ReviewThe New King of Comedy film review: Stephen Chow’s poignant portrait of a movie extra chasing her dreams
- Hongkongers may lament the death of writer-director’s brand of wacky Cantonese humour, but this Chinese production is his best since he quit acting
- The lead character, Dreamy, played by an unknown, is a struggling would-be actress whose fortunes take an unexpected turn
Since he gave his last lead performance in the sci-fi family comedy CJ7 (2008), Stephen Chow Sing-chi has more or less shut down his own acting career to focus on writing and directing films for audiences in mainland China – 2013’s Journey to the West: Conquering the Demons and 2016’s Mermaid .
Hong Kong film-goers are likely to find nothing in his latest Chinese production to allay their fears that Chow’s revered brand of wacky Cantonese humour is now all but history. Having said that, The New King of Comedy is arguably Chow’s best outing since he switched his focus to directing.

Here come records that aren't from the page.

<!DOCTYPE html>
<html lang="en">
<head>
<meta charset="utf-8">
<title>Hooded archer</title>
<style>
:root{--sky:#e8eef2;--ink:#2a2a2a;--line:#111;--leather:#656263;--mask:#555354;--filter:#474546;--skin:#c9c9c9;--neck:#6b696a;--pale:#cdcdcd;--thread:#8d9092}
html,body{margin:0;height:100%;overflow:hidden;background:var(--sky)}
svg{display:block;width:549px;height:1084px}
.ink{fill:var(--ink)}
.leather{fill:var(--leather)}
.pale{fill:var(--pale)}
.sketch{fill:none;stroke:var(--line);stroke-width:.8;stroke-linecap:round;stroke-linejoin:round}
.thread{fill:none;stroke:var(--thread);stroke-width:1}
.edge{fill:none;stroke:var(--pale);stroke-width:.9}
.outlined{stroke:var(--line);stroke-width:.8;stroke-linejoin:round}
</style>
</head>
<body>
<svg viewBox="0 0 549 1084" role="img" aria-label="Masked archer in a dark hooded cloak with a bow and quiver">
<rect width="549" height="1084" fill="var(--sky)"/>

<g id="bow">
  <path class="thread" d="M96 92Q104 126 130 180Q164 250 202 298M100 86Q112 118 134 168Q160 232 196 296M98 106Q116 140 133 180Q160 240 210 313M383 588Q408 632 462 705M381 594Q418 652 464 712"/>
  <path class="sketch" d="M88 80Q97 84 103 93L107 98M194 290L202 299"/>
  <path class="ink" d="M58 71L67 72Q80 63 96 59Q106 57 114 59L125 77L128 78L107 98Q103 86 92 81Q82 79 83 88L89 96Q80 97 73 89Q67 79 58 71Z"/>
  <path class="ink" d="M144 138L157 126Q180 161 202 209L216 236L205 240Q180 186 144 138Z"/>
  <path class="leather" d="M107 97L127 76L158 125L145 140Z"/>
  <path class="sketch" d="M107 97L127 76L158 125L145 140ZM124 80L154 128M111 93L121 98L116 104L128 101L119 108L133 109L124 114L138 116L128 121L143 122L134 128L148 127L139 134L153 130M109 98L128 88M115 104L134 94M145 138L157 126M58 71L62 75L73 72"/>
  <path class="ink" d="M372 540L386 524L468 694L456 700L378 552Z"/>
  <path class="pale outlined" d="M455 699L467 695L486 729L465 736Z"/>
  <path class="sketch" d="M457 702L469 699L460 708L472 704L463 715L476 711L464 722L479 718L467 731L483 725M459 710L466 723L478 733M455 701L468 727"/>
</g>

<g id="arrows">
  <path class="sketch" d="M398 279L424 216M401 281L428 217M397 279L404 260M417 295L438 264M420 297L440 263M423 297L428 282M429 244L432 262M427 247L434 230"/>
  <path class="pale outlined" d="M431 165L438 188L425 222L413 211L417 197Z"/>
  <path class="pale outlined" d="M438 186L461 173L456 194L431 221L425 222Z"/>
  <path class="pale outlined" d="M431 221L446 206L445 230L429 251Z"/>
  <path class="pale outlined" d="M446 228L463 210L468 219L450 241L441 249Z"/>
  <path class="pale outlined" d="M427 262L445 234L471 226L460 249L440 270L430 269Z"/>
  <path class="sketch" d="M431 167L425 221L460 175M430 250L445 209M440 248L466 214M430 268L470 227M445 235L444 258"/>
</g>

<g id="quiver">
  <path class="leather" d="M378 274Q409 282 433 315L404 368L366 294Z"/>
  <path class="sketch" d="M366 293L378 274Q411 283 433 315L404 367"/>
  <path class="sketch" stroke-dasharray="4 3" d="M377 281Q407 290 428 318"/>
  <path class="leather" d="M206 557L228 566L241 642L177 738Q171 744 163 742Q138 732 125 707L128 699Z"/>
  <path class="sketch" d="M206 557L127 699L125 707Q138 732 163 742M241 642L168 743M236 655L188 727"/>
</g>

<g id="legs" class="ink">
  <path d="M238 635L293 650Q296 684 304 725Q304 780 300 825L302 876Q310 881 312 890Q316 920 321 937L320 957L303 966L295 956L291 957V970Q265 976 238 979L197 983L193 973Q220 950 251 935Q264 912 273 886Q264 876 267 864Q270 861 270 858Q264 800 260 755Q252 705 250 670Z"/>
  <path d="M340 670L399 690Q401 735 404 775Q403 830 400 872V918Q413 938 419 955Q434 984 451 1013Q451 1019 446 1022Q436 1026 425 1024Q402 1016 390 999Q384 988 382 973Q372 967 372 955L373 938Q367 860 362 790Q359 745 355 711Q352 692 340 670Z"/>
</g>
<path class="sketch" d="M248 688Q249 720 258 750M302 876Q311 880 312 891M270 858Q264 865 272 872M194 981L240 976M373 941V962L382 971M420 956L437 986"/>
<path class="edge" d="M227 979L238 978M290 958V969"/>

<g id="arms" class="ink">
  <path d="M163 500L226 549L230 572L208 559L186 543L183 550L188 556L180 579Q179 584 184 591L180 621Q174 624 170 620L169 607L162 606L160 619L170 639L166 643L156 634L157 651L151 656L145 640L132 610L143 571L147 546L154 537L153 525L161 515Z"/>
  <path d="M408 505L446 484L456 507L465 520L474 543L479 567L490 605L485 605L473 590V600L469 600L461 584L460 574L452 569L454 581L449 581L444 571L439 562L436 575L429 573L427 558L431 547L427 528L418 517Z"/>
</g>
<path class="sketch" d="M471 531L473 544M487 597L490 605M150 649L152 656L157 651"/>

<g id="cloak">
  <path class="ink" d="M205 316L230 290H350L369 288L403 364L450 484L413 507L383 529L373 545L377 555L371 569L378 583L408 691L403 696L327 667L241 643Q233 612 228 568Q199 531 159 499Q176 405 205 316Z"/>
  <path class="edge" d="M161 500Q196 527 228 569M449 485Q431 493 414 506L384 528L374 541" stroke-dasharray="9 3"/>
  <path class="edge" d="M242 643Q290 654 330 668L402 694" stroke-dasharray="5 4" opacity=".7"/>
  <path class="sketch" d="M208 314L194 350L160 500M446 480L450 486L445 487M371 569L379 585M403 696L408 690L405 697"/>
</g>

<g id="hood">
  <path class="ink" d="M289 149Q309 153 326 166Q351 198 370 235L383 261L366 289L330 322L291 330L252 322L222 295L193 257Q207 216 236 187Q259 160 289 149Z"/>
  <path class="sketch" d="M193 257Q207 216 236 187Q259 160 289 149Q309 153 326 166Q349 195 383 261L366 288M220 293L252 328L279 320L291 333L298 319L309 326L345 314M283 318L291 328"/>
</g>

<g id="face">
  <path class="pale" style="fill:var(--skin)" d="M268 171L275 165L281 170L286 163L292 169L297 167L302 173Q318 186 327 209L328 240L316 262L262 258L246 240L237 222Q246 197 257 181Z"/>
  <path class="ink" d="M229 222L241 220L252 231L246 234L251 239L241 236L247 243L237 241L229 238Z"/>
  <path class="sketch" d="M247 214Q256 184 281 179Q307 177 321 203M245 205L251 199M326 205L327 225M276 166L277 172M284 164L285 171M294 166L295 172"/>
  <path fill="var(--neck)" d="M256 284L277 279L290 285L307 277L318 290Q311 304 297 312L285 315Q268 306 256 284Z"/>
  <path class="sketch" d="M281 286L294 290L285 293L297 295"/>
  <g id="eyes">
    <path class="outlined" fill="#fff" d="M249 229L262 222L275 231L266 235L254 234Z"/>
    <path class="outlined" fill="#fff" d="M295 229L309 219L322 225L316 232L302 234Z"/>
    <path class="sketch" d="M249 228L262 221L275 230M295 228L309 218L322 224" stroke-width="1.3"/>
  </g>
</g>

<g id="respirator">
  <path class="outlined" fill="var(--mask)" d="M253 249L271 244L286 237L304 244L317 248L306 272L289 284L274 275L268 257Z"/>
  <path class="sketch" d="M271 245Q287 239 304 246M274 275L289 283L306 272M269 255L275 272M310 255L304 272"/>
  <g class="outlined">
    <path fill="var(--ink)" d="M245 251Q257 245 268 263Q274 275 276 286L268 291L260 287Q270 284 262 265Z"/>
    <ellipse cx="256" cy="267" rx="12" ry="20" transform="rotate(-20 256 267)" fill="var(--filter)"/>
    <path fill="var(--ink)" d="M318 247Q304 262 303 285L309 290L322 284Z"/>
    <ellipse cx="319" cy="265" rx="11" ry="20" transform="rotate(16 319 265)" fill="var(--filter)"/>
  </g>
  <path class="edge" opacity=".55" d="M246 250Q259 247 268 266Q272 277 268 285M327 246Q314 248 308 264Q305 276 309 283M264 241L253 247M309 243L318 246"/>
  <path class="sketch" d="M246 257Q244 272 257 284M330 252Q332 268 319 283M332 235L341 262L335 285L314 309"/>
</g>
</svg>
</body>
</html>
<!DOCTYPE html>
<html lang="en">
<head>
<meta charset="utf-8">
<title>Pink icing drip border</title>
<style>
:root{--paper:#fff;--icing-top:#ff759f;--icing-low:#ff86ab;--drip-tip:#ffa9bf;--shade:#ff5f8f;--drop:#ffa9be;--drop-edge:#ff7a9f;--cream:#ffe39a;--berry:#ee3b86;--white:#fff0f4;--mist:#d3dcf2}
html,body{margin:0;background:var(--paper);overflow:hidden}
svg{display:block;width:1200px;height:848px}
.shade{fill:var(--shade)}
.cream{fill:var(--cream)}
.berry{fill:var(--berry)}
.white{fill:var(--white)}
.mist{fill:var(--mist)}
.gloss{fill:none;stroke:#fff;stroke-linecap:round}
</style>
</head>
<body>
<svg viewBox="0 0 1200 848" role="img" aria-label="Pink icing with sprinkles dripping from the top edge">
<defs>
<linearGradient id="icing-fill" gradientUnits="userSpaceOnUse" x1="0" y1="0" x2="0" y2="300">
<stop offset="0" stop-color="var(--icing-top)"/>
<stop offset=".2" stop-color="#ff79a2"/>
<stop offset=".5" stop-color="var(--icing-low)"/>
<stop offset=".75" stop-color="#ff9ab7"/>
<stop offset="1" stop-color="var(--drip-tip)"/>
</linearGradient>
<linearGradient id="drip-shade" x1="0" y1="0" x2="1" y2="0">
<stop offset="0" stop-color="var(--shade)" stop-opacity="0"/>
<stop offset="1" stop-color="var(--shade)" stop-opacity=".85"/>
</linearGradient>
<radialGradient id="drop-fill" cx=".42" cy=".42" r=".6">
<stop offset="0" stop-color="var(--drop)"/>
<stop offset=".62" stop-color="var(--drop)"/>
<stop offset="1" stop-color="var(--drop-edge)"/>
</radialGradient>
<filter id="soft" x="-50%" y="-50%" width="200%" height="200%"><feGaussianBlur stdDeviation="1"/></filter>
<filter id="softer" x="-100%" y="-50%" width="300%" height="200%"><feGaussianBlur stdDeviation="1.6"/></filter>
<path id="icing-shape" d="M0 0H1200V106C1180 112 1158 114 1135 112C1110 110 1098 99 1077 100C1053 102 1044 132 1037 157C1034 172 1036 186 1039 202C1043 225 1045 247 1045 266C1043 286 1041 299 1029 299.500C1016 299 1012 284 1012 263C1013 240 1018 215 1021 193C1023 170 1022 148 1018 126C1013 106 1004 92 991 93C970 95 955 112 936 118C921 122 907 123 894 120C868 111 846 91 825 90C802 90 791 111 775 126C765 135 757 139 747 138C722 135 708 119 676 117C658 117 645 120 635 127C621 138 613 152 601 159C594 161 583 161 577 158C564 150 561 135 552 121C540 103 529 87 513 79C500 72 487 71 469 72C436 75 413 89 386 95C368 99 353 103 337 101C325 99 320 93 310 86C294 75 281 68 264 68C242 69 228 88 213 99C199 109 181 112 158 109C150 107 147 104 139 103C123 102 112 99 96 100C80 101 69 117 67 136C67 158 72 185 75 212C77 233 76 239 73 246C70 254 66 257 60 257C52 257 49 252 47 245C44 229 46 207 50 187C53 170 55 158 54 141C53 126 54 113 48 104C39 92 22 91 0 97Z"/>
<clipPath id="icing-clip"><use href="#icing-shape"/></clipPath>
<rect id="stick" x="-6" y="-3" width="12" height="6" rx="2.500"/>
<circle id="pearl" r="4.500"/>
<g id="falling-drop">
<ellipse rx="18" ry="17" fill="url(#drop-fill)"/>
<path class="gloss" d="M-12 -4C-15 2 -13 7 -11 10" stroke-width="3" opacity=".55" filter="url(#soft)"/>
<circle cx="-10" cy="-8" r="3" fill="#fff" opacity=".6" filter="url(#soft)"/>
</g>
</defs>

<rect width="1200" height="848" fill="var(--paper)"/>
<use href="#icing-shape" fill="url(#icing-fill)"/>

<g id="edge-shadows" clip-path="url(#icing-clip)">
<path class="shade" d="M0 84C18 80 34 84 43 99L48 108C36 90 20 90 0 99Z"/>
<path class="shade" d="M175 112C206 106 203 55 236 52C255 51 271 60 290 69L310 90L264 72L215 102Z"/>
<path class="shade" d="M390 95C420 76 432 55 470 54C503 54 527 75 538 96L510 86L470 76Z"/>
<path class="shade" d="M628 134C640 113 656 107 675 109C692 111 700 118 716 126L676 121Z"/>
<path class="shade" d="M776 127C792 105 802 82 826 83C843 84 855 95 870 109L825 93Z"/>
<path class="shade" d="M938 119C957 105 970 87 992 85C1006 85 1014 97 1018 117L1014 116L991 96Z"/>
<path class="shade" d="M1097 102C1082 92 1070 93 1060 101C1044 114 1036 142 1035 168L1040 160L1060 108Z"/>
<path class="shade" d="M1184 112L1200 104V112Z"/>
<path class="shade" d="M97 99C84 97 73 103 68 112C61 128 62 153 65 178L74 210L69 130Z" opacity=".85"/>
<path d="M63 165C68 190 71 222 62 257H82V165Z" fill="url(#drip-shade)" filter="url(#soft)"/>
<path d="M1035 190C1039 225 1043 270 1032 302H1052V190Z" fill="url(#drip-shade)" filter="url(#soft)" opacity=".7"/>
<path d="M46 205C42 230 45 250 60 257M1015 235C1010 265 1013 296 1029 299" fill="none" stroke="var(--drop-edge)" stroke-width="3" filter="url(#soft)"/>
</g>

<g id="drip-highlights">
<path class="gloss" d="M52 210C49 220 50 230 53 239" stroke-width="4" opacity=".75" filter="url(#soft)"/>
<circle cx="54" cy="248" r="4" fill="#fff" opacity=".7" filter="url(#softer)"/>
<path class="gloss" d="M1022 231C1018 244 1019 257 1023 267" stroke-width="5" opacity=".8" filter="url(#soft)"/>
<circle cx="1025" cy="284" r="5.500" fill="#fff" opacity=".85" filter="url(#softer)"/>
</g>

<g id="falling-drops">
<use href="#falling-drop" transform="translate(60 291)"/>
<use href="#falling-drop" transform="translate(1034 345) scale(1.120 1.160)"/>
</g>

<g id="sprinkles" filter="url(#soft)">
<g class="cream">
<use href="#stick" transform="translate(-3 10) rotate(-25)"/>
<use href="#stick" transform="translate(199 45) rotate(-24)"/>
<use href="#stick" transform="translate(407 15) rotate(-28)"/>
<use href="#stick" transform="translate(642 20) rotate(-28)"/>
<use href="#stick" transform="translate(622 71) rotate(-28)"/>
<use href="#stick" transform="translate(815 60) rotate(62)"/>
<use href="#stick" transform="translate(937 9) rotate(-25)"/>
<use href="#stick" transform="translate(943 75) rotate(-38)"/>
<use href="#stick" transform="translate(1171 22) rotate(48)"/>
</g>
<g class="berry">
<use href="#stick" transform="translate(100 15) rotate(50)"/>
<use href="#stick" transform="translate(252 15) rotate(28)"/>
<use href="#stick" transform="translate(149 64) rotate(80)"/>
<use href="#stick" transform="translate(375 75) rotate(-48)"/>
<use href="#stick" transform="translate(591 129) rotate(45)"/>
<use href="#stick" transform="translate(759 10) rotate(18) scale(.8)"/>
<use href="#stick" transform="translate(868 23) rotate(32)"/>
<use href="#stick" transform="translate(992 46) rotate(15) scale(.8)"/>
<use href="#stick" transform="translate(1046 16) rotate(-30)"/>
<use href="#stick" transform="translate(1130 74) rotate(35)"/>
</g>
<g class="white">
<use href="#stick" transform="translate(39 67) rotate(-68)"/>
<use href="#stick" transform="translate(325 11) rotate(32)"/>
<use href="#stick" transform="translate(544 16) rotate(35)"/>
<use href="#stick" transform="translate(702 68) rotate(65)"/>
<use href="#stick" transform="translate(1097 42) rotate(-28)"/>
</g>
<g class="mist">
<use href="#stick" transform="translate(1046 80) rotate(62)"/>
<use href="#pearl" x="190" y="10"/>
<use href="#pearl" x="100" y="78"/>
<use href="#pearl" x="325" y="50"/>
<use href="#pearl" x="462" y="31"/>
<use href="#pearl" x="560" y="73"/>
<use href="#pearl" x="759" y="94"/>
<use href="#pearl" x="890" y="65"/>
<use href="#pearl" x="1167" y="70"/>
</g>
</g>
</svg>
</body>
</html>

A reworking of the core idea from his 1999 film King of Comedy – it’s far less of a remake than the film’s trailer suggests – this underdog comedy-drama represents a bold new direction for Chow: refreshingly, the film’s lead character is female, and played by an unknown actress who doesn’t have the looks of a Cecilia Cheung Pak-chi or Jelly Lin Yun, both of whom Chow has made stars of.
Despite receiving the nominal support of her sneaky boyfriend Charlie (Zhang Quandan), and the backing of fellow actress and roommate Mimi (Jing Ruyang), Dreamy finds substantial opportunities hard to come by as she repeatedly gets humiliated by production assistants and directors on set – sometimes even under the teary gaze of her snooping parents.
Her fortunes take a turn when she’s cast – first as a body double, then as a statue – in a transgressive Snow White parody starring the washed-up actor Marco (Wang Baoqiang), who happens to be Dreamy’s childhood idol.
As Marco’s downfall coincides with Dreamy’s most-watched moment on screen, the film pays tribute to those who keep working hard against all odds.
If proof were still required that the Stephen Chow of old is long gone, one only needs look at how The New King of Comedy trades its writer-director’s typically cynical and vicious humour for a story of self-discovery. Nothing says a comedy star has mellowed quite like a film that is anchored by a poignant daughter-parents relationship.
Longtime fans looking for an encore to Chow’s King of Comedy should note that the echoes arrive early, primarily in the form of a cameo by Tin Kai-man (as a guy who has one of his feet trampled) and the throwaway re-enactment of a pickup scene from the earlier film.